Aspen Eyes

Quaking Aspens (Populus tremuloides) are one of my favorite trees with their lovely bright green or yellow leaves and striking white bark, but perhaps their most appealing features are their enigmatic "eyes".

Quaking Aspen (Populus tremuloides) eye

Aspen eyes are actually dark markings on the main trunk where side branches used to be. Quaking Aspens have tall, straight, mostly unbranched lower trunks which they achieve through rigorous self-pruning.

Quaking Aspens (Populus tremuloides)

Quaking Aspens are shade-intolerant, and as these trees grow taller, they are in a constant race upwards for the sun with their close neighbors in the aspen grove. Their lower branches eventually become shaded, so the Quaking Aspens cut off the flow of sap to these lower branches, causing them to atrophy and fall off, leaving a dark eye where each self-pruned branch used to be. This allows the trees to only expend their limited energy on the more productive, sunlit upper branches.

Quaking Aspen (Populus tremuloides) eye

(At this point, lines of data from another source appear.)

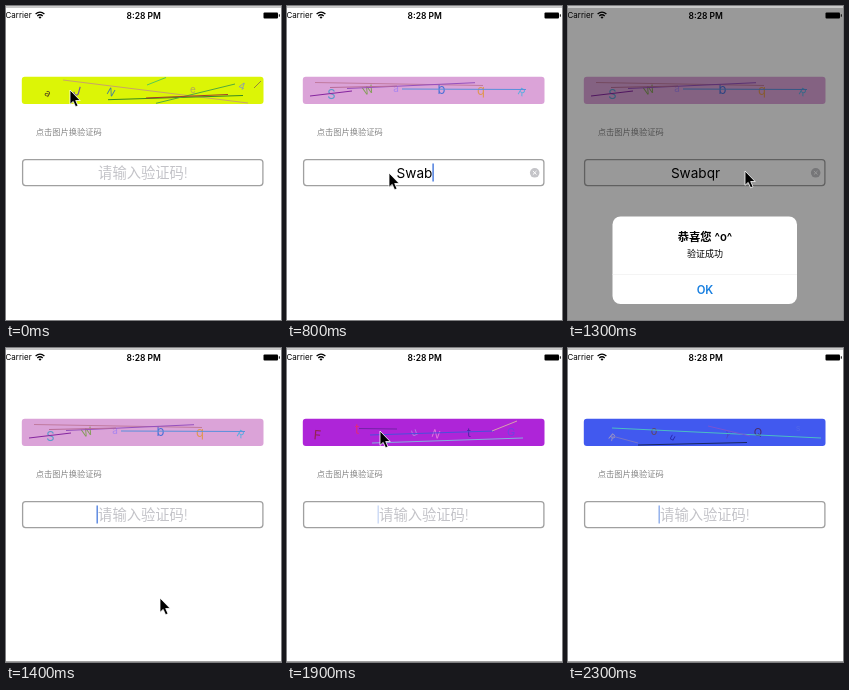
An HTML page for the animation above (2400 ms loop, 275 px wide and 314 px high).

```html
<!DOCTYPE html>
<html lang="zh-CN">
<head>
<meta charset="utf-8">
<style>
html, body { margin: 0; width: 100%; height: 100%; overflow: hidden; background: #fff; }
svg { display: block; width: 275px; height: 314px; }
text { font-family: Inter, "Noto Sans CJK SC", "Noto Sans CJK", sans-serif; }
.mid { text-anchor: middle; }
</style>
</head>
<body>
<svg viewBox="0 0 275 314">
  <rect width="275" height="314" fill="#fff"/>
  <g id="status">
    <text x="-.5" y="12.4" font-size="8">Carrier</text>
    <g fill="none" stroke="#000" stroke-width="1.3">
      <path d="M29.6 8.1Q34 4.2 38.4 8.1M31.3 10Q34 7.5 36.7 10"/>
      <path d="M34 12.8L32.5 11.2Q34 10 35.5 11.2Z" fill="#000" stroke="none"/>
    </g>
    <text x="137.7" y="12.5" font-size="8.5" font-weight="600" class="mid">8:28 PM</text>
    <rect x="257.5" y="6.5" width="14.5" height="6" rx="1"/>
    <rect x="272.8" y="8.3" width="1" height="2.4"/>
  </g>
  <g id="captcha"></g>
  <text x="29.7" y="128.8" font-size="8.25" fill="#858585">点击图片换验证码</text>
  <rect x="16.6" y="153.6" width="240.3" height="26" rx="3" fill="#fff" stroke="#a0a0a0" stroke-width="1.3"/>
  <text id="hint" x="137" y="171.8" font-size="14.3" font-weight="300" fill="#c3c3c8" class="mid">请输入验证码!</text>
  <text id="entry" x="127.5" y="171.6" font-size="13.6" class="mid"></text>
  <rect id="caret" y="157.5" width="1.4" height="18" fill="#4276dc"/>
  <g id="clear">
    <circle cx="247.7" cy="166.8" r="4.8" fill="#c4c4c8"/>
    <path d="M245.9 165l3.6 3.6m0-3.6l-3.6 3.6" stroke="#fff"/>
  </g>
  <g id="alert">
    <rect width="275" height="314" opacity=".4"/>
    <rect x="44.5" y="210.5" width="184.5" height="87.5" rx="8" fill="#fff"/>
    <path d="M44.5 268.5H229" stroke="#f0f0f0" stroke-width=".7"/>
    <text x="137" y="235" font-size="11.3" font-weight="600" class="mid">恭喜您 ^o^</text>
    <text x="137" y="251.3" font-size="9" class="mid">验证成功</text>
    <text x="137" y="287.6" font-size="11.3" font-weight="600" fill="#187fe0" class="mid">OK</text>
  </g>
  <path id="floor" d="M0 313.5H275" stroke="#a0a0a0"/>
  <path d="M0 1H275" stroke="#c9c9c9" stroke-width="2"/>
  <path id="pointer" d="M0 0V14.3L3.2 11.4L5.6 16.8L8 15.7L5.7 10.5H10.2Z" fill="#000" stroke="#fff" stroke-width=".8"/>
</svg>
<script>
const LOOP = 2400, STEP = 100;
const el = id => document.getElementById(id);

// Glyph: character, centre x, centre y, size, turn, colour. Line: path, colour.
const captchas = {
  yellow: {
    fill: '#dcf506',
    glyphs: [['a', 42, 87, 10, 30, '#57471c'], ['J', 71, 85, 13, 15, '#7658a0'], ['N', 105, 86, 10, 30, '#4a8295'],
      ['e', 187, 83, 10, 0, '#b4ab58'], ['4', 236, 80, 10, 20, '#8d9db0']],
    lines: [['M57 74L242 97', '#c9a467'], ['M102 93.7L237 89.5', '#378b20'], ['M141 79L160 71.5', '#55c956'],
      ['M150 97.3L229 78', '#52aa3d'], ['M140 92L222 88.5', '#a33d28'], ['M248 82L255 75', '#96853a']]
  },
  pink: {
    fill: '#dba3d8',
    glyphs: [['S', 44.5, 88, 13, 0, '#5b9ac9'], ['W', 81, 84, 11, -20, '#7f9d52'], ['a', 109, 82, 10, 0, '#aa86ee'],
      ['b', 154.5, 83.5, 13, 0, '#4a70d6'], ['q', 194, 84, 13, 0, '#df9753'], ['R', 234.5, 86, 10, 30, '#55aee0']],
    lines: [['M28 76.5L196 79.5', '#c17a9f'], ['M23 90L65 85', '#85259f'], ['M60 82.5L188 76.7', '#9650bd'],
      ['M43 81.5L110 80', '#b96c98'], ['M115 83L239 83.5', '#5990dc']]
  },
  purple: {
    fill: '#ae25d8',
    glyphs: [['F', 30.5, 87, 13, 5, '#932451'], ['t', 70, 81, 13, 0, '#e02b79'], ['u', 127, 84, 11, -20, '#b17be0'],
      ['N', 149, 86, 11, 20, '#df77dc'], ['t', 182, 85, 12, 0, '#5422a6'], ['G', 224, 84, 11, 0, '#7343df']],
    lines: [['M72 80.5L110 81', '#7322a7'], ['M85 95L236 90', '#87addd'], ['M83 87L207 83', '#4b4fdb'],
      ['M205 83L230 73', '#d9a2ae']]
  },
  blue: {
    fill: '#4159ef',
    glyphs: [['R', 44, 89, 9, 40, '#a39bc0'], ['o', 86, 83.5, 11, 0, '#604764'], ['u', 105, 89, 9, 30, '#2525a8'],
      ['Y', 160, 87, 10, 20, '#4947c8'], ['Q', 190, 84, 11, 0, '#482c66'], ['s', 230, 80, 9, 0, '#5067e8']],
    lines: [['M44 80L253 90', '#4bbdc4'], ['M70 97L179 94.5', '#182760'], ['M140 78L182 88', '#7953d3'],
      ['M44 88L70 95', '#7775c9']]
  }
};

const glyph = ([char, x, y, size, turn, color]) =>
  `<text class="mid" font-size="${size}" fill="${color}" transform="translate(${x} ${y}) rotate(${turn})" y="${size * .36}">${char}</text>`;
const line = ([d, color]) => `<path d="${d}" stroke="${color}"/>`;

el('captcha').innerHTML = Object.entries(captchas).map(([name, { fill, glyphs, lines }]) =>
  `<g id="${name}"><rect x="15.8" y="70.8" width="241.7" height="27.2" rx="3" fill="${fill}"/>` +
  glyphs.map(glyph).join('') + lines.map(line).join('') + '</g>').join('');

const captchaTimes = [[0, 'yellow'], [300, 'pink'], [1700, 'purple'], [2100, 'blue']];
const typing = [[0, ''], [700, 'Sw'], [800, 'Swab'], [900, 'Swabq'], [1000, 'Swabqr'], [1400, '']];
const pointerPath = [[0, 64, 84], [300, 64, 84], [600, 98, 180], [800, 102, 167], [1000, 112, 167],
  [1200, 177, 165], [1300, 177, 165], [1400, 154, 250], [1700, 93, 83], [2300, 93, 83]];
const caretFade = [[600, 1], [900, 1], [1200, .65], [1400, .9], [1600, 1], [1900, .28], [2300, .6]];

const latest = (keys, t) => keys.filter(k => k[0] <= t).pop()[1];

function tween(keys, t) {
  const i = keys.findIndex(k => k[0] > t);
  if (i < 0) return keys[keys.length - 1].slice(1);
  if (i === 0) return keys[0].slice(1);
  const a = keys[i - 1], b = keys[i];
  const p = (t - a[0]) / (b[0] - a[0]), ease = p * p * (3 - 2 * p);
  return a.slice(1).map((v, n) => v + (b[n + 1] - v) * ease);
}

const show = (id, on) => el(id).setAttribute('display', on ? 'inline' : 'none');

function render(time) {
  const t = Math.floor((time % LOOP) / STEP) * STEP;
  const current = latest(captchaTimes, t), typed = latest(typing, t);
  const alerting = t >= 1300 && t < 1400;

  Object.keys(captchas).forEach(name => show(name, name === current));
  el('entry').textContent = typed;
  show('hint', !typed);
  show('clear', typed);
  show('alert', alerting);
  show('floor', t >= 1400);

  show('caret', t >= 600 && !alerting);
  el('caret').setAttribute('x', typed ? 127.5 + el('entry').getComputedTextLength() / 2 : 90.5);
  el('caret').setAttribute('opacity', tween(caretFade, t)[0]);

  show('pointer', t < 2300);
  el('pointer').setAttribute('transform', `translate(${tween(pointerPath, t)})`);
}

const start = performance.now();
function loop() {
  render(performance.now() - start);
  requestAnimationFrame(loop);
}
loop();
</script>
</body>
</html>
```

Aspen eyes, like other anthropomorphic features found in nature, are quite intriguing and tend to spur the imagination. I think that aspen eyes have the blank, mysterious look of the ancient Egyptian Eye of Ra or the Eye of Providence symbol found on the US one dollar bill that has generated so many conspiracy theories.